How to Become a Superintendent in Tennessee – District-Level Educational Leadership
Tennessee superintendents are hired by school districts and are not licensed. Tennessee has 145 school districts, each of which is led by an appointed superintendent. Currently, there are no requirements to become a superintendent documented in Tennessee code, with the exception of a minimum of a bachelor’s degree: “Any director of schools who is appointed by the local board of education elected by the general public is only required to have a baccalaureate degree” (49-2-301).
While no specific education or training requirements exist, the Tennessee Organization of School Superintendents does offer a Superintendent Leadership Institute (SLI), which offers a variety of professional development opportunities throughout the year. These events, workshops, conferences, and other training programs are designed to bring superintendents together to learn and share from one another.
Superintendent Salary and Jobs in Tennessee
According to the BLS, superintendents in Tennessee earned about $118,900 as of May 2021. The Memphis metro area reported the highest average salary for school superintendents during this time, at $125,510, followed by those in the Clarksville, Cleveland, Nashville, and Kingsport-Bristol metro areas, all of which reported an average salary of about $118,900.
Educational Leadership Degree Options in Tennessee: EdS, Doctorate, and Master’s in Educational Leadership
In the ten years leading up to 2030, the number of jobs for principals and administrators in Tennessee is projected to increase by 5%, rising from 5,360 jobs to 5,630 jobs. During this time, the state should see about 420 annual job openings for school administrators and leaders due to a blend of new job growth, retirements, and natural job turnover.
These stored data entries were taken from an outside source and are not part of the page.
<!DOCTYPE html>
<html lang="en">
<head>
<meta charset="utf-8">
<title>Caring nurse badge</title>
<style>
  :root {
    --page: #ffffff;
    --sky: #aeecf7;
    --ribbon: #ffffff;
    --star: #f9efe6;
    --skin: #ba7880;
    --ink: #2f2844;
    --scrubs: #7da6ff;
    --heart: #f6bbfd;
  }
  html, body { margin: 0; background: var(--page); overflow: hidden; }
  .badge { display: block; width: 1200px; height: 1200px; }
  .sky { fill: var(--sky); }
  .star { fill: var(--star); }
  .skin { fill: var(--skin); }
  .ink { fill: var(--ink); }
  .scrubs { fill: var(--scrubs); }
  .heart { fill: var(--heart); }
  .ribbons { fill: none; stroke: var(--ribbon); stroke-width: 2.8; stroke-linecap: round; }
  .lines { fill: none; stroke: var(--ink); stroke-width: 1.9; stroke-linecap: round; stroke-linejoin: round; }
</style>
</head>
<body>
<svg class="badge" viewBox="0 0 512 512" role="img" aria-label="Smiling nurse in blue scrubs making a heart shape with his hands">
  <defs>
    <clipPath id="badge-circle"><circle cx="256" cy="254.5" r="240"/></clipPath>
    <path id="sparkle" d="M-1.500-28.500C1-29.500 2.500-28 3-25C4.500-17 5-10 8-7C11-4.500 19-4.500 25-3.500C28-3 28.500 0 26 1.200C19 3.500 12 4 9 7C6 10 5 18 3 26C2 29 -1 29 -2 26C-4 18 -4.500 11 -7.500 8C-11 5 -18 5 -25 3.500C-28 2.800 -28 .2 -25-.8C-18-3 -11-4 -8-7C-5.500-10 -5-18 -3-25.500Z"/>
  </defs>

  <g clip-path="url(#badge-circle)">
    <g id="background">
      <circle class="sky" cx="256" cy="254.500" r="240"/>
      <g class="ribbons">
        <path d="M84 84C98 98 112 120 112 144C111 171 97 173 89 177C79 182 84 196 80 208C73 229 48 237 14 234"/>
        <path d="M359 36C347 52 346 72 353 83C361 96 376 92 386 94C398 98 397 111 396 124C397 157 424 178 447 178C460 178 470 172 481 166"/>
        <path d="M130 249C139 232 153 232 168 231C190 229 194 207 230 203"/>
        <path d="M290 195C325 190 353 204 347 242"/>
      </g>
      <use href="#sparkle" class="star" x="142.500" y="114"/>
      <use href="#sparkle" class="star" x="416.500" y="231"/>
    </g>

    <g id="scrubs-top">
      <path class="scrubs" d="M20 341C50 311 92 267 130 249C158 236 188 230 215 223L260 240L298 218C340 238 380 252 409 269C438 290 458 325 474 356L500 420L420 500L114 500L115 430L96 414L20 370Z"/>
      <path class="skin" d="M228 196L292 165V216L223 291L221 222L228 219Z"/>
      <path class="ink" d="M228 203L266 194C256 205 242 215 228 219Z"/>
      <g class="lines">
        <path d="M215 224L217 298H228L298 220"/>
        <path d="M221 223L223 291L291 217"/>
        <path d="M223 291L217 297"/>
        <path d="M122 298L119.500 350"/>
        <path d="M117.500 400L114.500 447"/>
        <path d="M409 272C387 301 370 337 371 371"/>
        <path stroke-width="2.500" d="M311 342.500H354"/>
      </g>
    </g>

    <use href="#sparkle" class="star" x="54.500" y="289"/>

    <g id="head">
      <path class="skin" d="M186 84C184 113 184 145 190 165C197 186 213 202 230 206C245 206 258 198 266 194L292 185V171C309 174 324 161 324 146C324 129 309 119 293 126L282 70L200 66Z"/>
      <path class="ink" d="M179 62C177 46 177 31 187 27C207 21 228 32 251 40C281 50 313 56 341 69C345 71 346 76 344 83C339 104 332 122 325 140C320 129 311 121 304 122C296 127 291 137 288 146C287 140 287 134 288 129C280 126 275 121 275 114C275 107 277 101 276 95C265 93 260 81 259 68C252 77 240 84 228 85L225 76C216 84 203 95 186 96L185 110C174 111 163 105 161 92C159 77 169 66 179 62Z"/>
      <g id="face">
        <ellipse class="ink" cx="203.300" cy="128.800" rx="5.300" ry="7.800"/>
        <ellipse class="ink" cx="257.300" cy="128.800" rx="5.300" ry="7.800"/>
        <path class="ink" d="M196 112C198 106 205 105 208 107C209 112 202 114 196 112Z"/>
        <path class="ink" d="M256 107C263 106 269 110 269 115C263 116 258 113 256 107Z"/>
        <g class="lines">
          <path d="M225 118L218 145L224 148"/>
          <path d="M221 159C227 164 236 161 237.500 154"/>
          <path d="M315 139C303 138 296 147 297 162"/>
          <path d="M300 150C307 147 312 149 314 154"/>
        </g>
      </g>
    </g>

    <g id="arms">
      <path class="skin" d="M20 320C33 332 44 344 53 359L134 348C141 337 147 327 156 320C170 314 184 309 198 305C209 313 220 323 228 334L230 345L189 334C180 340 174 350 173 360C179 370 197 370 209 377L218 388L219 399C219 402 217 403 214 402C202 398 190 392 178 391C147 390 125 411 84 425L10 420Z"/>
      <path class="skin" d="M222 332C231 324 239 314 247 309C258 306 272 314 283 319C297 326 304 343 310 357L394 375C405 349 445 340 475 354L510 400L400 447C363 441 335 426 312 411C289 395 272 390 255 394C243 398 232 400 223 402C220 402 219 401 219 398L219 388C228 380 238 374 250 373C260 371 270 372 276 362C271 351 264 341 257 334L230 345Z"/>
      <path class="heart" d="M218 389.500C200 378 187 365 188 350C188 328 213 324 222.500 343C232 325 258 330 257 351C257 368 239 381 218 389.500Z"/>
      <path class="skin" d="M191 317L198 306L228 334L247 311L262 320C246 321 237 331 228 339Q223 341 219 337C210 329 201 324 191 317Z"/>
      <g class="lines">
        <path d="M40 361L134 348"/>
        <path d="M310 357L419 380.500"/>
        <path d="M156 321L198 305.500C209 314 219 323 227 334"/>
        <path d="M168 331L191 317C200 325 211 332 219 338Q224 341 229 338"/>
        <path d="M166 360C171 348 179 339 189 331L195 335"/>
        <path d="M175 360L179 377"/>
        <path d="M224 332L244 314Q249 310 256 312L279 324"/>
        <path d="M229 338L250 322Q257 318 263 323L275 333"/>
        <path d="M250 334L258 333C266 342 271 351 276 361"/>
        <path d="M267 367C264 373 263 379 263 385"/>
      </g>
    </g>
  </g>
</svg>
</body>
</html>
The slow but steady growth among Tennessee’s school principals and administrators is great news for educators looking to make the transition into educational administration. And thanks to a growing number of colleges and universities offering master’s, educational specialist, and doctoral degrees in education leadership and administration, many of which are offered in convenient and flexible online formats, you’re sure to find a program that aligns with your career goals.
Ed.D (Administrative Leadership, Curriculum and Instruction Leadership)
Ed.S (Administrative Leadership, Curriculum and Instruction Leadership)
Christian Brothers University
Rosa Deal School of Arts, Education Department
MS in Educational Leadership
Fast Track Educational Leadership Program
M.Ed-Teacher Leadership track
Labry School of Science, Technology, and Business
Campus, online, hybrid
M.Ed with an emphasis in Instructional Leadership
Department of Education
M.Ed in Instructional Leadership
(Ed.S, Ed.S) in Instructional Leadership (Administration and Supervision concentration, Teacher Leadership concentration)
Helen DeVos College of Education
Ed.S in Educational Leadership
Lincoln Memorial University
Carter and Moyers School of Education
Ed.D with a concentration in Instructional Leadership
M.Ed with a concentration in Instructional Leadership
College of Education
M.Ed in Educational Leadership
(Ed.S, Certificate) in Educational Leadership
(M.Ed, Ed.S) in Leading in Curriculum and Instruction
Ph.D in Leadership and Policy Studies
Southern Adventist University
School of Education and Psychology
Trevecca Nazarene University
School of Education
Ed.S in Accountability and Instructional Leadership
College of Education
Ed.D (Higher Education, P-12 School Administration)
Ed.S in Educational Leadership
M.Ed with a Teacher Leadership focus
Department of Leadership, Policy, and Organizations
(MS, Ph.D) in Leadership and Policy Studies
Master of Public Policy in Education Policy
Ed.D in K-12 leadership and policy
Ed.D in higher education leadership and policy
Ed.D in Leadership and Learning in Organizations
2021 US Bureau of Labor Statistics salary figures for education administrators, kindergarten through secondary. Job growth projections from the US Department of Labor-sponsored resource, Projections Central. Figures are based on state data, not school-specific information. Conditions in your area may vary. Data accessed March 2023.